Copyright © 1998, The Syracuse Newspapers
Installing new software on a PC is easy. Getting rid of it can be a nightmare.
Ideally, all new programs you install under Windows 95 would follow the rules set up by Microsoft and keep a record of each big and little file put on your hard drive. Ideally, each new program—or maybe Windows itself—would keep track of changes made to the hundreds of vital files your PC needs to run properly, and this record would be kept up to date week by week.
In the real world, of course, this never happens. Microsoft's guidelines for installing and uninstalling software don't go far enough and don't even apply to older software and to new programs written without Windows 95 in mind. And Windows has no built-in way of tracking changes to every file.
Software companies specializing in fix-it programs have been capitalizing on this weakness in Windows for two and a half years. Some of these programs do a passable job of tracking changes made by new software and reversing many of the changes, but only at what many would consider an unacceptable cost—the loss of vital data. In extensive tests last year, I found that both leading uninstallation programs, Clean Sweep 3.0 and Uninstaller 4, sometimes tried to remove essential files used by non-offending software and often missed files that should have been targeted for the trash.
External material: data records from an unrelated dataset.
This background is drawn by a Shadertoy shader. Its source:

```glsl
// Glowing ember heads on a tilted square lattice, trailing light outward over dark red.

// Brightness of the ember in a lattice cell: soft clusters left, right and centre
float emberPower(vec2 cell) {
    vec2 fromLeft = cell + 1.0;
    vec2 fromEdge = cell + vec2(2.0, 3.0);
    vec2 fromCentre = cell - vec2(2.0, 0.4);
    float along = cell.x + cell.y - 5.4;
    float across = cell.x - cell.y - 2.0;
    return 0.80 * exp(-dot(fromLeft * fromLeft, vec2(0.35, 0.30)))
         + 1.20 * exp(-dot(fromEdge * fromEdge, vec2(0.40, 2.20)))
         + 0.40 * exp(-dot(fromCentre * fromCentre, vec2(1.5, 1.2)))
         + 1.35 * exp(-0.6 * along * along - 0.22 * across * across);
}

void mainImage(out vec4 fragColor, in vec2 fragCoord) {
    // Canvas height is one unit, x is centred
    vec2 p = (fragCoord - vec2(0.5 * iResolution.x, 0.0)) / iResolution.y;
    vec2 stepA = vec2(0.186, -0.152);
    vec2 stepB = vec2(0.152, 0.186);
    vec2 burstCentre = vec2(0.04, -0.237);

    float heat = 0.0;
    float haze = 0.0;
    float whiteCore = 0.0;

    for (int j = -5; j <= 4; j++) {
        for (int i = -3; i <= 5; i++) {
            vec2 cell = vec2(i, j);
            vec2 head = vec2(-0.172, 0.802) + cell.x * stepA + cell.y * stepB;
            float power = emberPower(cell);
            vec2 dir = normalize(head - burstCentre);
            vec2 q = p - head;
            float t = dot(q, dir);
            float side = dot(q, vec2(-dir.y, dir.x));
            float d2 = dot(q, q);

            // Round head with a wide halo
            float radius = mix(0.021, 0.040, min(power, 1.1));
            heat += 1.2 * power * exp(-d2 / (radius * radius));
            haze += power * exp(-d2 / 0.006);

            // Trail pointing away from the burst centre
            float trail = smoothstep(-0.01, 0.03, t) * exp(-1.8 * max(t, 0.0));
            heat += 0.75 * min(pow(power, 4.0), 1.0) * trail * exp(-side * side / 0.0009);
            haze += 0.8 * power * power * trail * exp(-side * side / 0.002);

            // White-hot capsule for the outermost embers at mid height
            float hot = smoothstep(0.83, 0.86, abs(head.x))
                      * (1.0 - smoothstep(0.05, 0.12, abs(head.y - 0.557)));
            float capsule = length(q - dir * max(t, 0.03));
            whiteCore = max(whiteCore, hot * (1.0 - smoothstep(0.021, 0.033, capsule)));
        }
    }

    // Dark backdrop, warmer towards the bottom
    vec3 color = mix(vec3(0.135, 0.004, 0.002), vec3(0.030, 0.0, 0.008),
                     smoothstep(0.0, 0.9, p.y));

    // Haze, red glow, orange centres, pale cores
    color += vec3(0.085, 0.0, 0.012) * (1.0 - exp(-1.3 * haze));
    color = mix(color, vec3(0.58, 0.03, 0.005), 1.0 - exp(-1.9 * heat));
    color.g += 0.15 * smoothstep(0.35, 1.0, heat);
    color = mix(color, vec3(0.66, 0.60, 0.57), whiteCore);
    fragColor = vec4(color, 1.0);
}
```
But the gremlins in Windows have finally met their match. I've been testing a new program from Symantec, the company that makes the highly regarded Norton Utilities, called Norton Uninstall Deluxe. It has five major advantages over all the other uninstall programs:
Norton Uninstall Deluxe costs about $40 and comes on a CD-ROM disk. (A version on floppies can be purchased from Symantec.) I can't think of a better way to spend $40 if you own a PC with Windows 95.
Norton Uninstall is not a fix-everything program. It won't fix conflicts that show up in hardware devices, and it won't make Windows run properly if you've deleted vital files in some sort of software hara-kiri. But it does give you a reasonable chance of keeping your PC running efficiently in today's era of proliferating freeware and shareware.
As many other uninstall programs do, Norton Uninstall Deluxe can be set up to monitor all new installations in the background. You should always keep this feature turned on; it's a guarantee, about as solid as such things get, that you'll be able to rescue everything if a new program causes problems. A limitation built into Uninstall Deluxe forces you to install and test only one program at a time. You can't install Program A followed by Program B, and then decide you want Uninstall Deluxe to undo all the changes made by Program A. (It will try its best, but the results might not be perfect.)
Before it can do anything, Uninstall Deluxe always updates a complete database of "dependencies" of all the files on your PC's drives. This may take a few minutes if you have a lot of files and programs, but is absolutely necessary. Uninstall Deluxe uses this database to know which files it can safely remove. In my tests, I had Norton Uninstall Deluxe take out nearly 100 programs and move 40 or 50 more. It never made a single mistake.
Get this program. Use it. It is worth every penny.